For their sustainable utilization, seeds of three populations of each of Zygophyllum coccineum L. and Peganum harmala were collected and their response to salinity was evaluated through soil analysis, two days interval monitoring of seed germination, quantitative estimation of proteins and protein electrophoresis after treatment with 0, 50, 100, 150, 200, and 250 mM NaCl. Salinity reduced the percentage of germination, delayed the time required for germination, increased the amount of proteins. The germination percentage indicated that Z. coccineum collected from Wadi Hagool tolerates up to 150 mM, while P. harmala tolerated salinity up to 150 mM in Burg El-Arab and Siwa. As the severity of salinity increased, the amount of protein was reduced. The SDS-PAGE revealed specific bands in response to salinity. Populations collected from more saline soils were more tolerant to severe salinity treatment and were considered as valuable resources. Newly synthesized protein bands were observed under different concentration of NaCl at different time intervals. The time required for the synthesis of stress-related proteins has been estimated, offering a starting point for further analysis of the newly synthesized proteins e.g. their amino acid sequence, their corresponding mRNA and even their coding sequence.

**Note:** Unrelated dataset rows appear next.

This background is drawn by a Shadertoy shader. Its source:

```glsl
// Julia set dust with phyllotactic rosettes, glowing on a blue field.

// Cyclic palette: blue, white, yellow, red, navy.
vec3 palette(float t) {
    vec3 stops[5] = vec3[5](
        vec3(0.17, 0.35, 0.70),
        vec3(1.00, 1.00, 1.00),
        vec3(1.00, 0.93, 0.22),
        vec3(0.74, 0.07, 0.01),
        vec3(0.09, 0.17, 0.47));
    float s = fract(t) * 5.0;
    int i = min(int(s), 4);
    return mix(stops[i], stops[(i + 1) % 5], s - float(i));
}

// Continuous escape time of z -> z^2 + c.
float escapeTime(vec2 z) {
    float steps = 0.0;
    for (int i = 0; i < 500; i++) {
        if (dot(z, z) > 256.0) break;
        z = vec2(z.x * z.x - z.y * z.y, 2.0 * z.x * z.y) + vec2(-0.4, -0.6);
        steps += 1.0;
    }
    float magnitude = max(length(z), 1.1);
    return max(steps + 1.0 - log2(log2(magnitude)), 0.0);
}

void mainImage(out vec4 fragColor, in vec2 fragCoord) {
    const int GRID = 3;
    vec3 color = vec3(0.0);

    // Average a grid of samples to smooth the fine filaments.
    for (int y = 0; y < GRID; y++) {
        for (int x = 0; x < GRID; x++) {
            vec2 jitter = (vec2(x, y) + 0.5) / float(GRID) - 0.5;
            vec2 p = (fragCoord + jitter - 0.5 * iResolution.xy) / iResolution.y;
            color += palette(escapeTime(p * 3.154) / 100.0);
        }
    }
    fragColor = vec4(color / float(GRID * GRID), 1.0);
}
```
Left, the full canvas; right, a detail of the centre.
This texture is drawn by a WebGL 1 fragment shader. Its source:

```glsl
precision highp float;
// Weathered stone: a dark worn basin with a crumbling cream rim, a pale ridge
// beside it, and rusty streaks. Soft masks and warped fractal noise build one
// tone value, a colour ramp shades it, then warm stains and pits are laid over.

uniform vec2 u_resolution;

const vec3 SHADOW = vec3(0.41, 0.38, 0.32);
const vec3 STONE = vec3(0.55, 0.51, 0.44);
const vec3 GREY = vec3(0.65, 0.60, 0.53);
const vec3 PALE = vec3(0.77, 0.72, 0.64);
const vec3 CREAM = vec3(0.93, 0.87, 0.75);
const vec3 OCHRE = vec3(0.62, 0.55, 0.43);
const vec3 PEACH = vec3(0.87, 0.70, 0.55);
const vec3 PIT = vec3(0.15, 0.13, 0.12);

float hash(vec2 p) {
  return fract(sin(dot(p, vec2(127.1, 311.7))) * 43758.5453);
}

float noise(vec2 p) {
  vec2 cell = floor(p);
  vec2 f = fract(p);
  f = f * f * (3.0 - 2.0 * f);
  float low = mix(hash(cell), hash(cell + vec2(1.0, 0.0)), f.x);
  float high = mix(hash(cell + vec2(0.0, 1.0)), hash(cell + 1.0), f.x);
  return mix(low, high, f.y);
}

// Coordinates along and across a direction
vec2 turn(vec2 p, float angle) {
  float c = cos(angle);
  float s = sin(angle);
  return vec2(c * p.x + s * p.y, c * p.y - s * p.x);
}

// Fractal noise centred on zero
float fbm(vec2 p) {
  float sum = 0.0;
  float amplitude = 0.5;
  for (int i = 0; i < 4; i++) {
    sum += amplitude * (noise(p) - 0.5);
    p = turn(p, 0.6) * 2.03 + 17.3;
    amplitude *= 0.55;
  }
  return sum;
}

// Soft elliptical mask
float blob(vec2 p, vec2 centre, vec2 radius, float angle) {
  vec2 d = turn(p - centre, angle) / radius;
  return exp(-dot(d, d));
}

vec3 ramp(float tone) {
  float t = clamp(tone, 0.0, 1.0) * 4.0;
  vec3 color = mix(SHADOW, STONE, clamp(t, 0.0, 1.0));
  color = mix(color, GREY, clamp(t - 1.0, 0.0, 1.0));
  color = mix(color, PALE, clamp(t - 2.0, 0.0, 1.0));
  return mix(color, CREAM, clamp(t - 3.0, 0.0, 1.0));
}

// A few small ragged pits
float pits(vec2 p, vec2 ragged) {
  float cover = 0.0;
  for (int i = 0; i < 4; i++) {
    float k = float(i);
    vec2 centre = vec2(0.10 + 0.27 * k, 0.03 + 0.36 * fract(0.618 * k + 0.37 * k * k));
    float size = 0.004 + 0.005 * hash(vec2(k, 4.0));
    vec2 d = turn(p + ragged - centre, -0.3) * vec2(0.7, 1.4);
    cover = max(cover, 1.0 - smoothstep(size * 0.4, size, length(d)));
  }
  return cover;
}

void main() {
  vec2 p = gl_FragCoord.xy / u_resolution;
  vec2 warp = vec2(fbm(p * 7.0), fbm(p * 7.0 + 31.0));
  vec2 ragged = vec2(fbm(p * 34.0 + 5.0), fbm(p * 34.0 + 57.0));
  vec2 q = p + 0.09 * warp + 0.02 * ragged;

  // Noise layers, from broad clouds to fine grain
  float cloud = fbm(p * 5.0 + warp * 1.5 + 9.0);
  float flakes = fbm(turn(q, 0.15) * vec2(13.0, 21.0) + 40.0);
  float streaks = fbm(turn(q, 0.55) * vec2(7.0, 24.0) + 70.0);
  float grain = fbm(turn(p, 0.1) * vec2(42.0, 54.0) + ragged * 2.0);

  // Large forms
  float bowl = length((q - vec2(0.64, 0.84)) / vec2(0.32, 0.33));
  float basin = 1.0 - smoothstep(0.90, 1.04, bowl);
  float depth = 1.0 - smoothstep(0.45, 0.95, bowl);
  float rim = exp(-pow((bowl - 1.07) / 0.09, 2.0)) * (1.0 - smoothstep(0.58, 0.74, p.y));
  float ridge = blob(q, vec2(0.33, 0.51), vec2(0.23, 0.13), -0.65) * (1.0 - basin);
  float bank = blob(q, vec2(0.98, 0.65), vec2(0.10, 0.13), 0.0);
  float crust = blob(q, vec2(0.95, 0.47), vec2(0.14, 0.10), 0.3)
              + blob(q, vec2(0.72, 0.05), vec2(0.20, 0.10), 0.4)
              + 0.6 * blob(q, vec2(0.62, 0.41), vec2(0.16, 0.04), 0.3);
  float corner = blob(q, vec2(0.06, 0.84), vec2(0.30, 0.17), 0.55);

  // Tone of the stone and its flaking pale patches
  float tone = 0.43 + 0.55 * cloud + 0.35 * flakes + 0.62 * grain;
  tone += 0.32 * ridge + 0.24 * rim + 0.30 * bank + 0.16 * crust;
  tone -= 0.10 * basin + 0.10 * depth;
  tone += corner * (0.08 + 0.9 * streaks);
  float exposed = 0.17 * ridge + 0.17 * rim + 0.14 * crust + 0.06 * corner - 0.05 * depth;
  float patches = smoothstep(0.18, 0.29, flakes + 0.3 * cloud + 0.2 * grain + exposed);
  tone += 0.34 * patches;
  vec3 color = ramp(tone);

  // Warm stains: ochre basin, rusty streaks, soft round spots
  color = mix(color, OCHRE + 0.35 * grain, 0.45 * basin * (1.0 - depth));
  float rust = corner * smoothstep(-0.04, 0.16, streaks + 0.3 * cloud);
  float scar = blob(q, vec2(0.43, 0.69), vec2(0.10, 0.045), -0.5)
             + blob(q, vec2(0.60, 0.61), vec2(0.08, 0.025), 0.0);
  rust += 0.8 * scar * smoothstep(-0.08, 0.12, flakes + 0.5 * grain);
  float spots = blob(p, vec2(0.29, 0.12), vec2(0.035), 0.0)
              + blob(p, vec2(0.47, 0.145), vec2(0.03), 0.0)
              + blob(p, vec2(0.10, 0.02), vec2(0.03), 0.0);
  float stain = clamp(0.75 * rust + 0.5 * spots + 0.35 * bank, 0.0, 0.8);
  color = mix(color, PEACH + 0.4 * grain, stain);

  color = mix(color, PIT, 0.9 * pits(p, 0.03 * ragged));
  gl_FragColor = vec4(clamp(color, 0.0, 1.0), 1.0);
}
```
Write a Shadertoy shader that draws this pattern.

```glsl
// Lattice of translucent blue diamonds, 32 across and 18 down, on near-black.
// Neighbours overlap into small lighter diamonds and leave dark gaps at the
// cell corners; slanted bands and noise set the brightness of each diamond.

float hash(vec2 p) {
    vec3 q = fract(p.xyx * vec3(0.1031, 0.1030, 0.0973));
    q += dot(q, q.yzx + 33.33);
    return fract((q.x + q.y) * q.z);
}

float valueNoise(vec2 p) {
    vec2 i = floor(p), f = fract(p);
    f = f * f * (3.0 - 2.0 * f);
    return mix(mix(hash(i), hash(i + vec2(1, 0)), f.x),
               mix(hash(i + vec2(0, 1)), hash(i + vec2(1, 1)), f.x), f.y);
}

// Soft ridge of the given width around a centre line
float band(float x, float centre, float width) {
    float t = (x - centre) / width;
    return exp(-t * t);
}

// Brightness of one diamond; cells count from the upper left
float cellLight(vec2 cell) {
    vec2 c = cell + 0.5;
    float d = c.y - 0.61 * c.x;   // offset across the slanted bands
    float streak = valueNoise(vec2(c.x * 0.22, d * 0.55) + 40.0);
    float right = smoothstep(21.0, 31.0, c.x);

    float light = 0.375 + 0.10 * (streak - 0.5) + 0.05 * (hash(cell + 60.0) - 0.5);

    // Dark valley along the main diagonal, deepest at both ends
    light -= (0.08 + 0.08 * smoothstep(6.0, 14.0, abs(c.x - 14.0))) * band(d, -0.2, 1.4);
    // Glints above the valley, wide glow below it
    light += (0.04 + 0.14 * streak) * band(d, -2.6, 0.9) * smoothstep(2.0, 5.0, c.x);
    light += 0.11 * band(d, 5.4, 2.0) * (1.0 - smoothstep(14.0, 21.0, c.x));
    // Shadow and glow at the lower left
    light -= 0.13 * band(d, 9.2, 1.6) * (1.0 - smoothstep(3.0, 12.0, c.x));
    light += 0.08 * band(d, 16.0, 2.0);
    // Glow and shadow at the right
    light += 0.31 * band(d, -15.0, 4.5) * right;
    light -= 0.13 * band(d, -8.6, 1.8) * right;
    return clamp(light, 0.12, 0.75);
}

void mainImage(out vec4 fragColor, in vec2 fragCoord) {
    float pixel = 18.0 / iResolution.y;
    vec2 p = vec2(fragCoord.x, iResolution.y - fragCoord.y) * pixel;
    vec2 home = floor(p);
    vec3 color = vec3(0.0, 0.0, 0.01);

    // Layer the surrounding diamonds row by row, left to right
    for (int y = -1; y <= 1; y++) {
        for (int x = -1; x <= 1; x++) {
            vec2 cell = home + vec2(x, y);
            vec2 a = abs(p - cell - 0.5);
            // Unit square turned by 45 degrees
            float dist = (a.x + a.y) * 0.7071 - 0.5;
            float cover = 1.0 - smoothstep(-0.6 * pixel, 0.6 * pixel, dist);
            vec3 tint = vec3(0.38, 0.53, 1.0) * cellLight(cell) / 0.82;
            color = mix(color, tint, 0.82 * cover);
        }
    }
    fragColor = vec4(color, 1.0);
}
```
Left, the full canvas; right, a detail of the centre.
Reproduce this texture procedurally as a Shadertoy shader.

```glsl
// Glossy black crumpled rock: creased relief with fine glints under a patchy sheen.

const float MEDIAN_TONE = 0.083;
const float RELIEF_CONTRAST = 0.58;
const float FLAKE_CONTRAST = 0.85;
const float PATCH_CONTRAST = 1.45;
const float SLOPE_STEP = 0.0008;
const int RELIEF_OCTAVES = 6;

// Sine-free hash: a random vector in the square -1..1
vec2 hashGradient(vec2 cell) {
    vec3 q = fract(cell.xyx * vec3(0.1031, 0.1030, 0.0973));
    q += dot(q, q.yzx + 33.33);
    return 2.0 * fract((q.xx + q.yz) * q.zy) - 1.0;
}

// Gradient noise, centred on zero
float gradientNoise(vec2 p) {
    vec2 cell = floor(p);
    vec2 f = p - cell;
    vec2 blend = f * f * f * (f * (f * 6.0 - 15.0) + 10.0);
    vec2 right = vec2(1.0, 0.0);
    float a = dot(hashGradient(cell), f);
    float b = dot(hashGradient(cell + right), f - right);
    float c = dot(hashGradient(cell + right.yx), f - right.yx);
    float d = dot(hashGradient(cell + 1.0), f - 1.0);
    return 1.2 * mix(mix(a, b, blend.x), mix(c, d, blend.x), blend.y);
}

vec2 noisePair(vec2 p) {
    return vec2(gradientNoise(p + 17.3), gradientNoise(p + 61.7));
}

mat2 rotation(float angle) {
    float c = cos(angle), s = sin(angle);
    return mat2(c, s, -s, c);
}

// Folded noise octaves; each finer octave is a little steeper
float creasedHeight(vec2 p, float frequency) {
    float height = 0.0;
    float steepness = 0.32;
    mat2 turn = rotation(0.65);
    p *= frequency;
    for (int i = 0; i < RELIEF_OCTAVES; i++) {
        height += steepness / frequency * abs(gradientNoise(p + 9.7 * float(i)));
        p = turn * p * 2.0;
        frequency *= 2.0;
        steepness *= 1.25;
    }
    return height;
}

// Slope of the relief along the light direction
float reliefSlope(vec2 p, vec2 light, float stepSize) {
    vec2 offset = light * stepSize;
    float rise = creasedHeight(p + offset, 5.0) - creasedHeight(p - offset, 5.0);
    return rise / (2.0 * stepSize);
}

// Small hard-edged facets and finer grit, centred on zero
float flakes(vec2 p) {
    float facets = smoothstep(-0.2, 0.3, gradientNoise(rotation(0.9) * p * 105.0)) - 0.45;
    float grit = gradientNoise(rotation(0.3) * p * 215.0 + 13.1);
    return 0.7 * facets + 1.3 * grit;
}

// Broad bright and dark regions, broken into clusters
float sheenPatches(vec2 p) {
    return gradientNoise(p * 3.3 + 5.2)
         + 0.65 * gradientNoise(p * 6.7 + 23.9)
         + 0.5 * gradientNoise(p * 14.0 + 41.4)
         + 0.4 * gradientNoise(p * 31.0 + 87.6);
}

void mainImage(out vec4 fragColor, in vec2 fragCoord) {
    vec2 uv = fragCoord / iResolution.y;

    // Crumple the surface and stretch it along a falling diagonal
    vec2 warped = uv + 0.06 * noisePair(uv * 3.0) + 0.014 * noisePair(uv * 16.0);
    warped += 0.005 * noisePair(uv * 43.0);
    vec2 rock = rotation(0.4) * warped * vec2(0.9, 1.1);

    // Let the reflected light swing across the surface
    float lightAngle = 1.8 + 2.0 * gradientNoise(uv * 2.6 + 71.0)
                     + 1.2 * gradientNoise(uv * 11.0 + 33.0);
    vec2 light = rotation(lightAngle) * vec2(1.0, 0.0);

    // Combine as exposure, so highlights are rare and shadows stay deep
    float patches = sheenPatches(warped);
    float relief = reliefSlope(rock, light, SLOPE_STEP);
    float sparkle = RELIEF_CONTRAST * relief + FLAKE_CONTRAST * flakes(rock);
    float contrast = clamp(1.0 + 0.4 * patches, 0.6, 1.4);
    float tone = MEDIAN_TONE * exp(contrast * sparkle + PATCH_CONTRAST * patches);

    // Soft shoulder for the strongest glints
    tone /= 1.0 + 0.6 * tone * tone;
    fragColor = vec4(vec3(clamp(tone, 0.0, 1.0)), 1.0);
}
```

Protein, Zygophyllum coccineum, Peganum harmala, salt stress, germination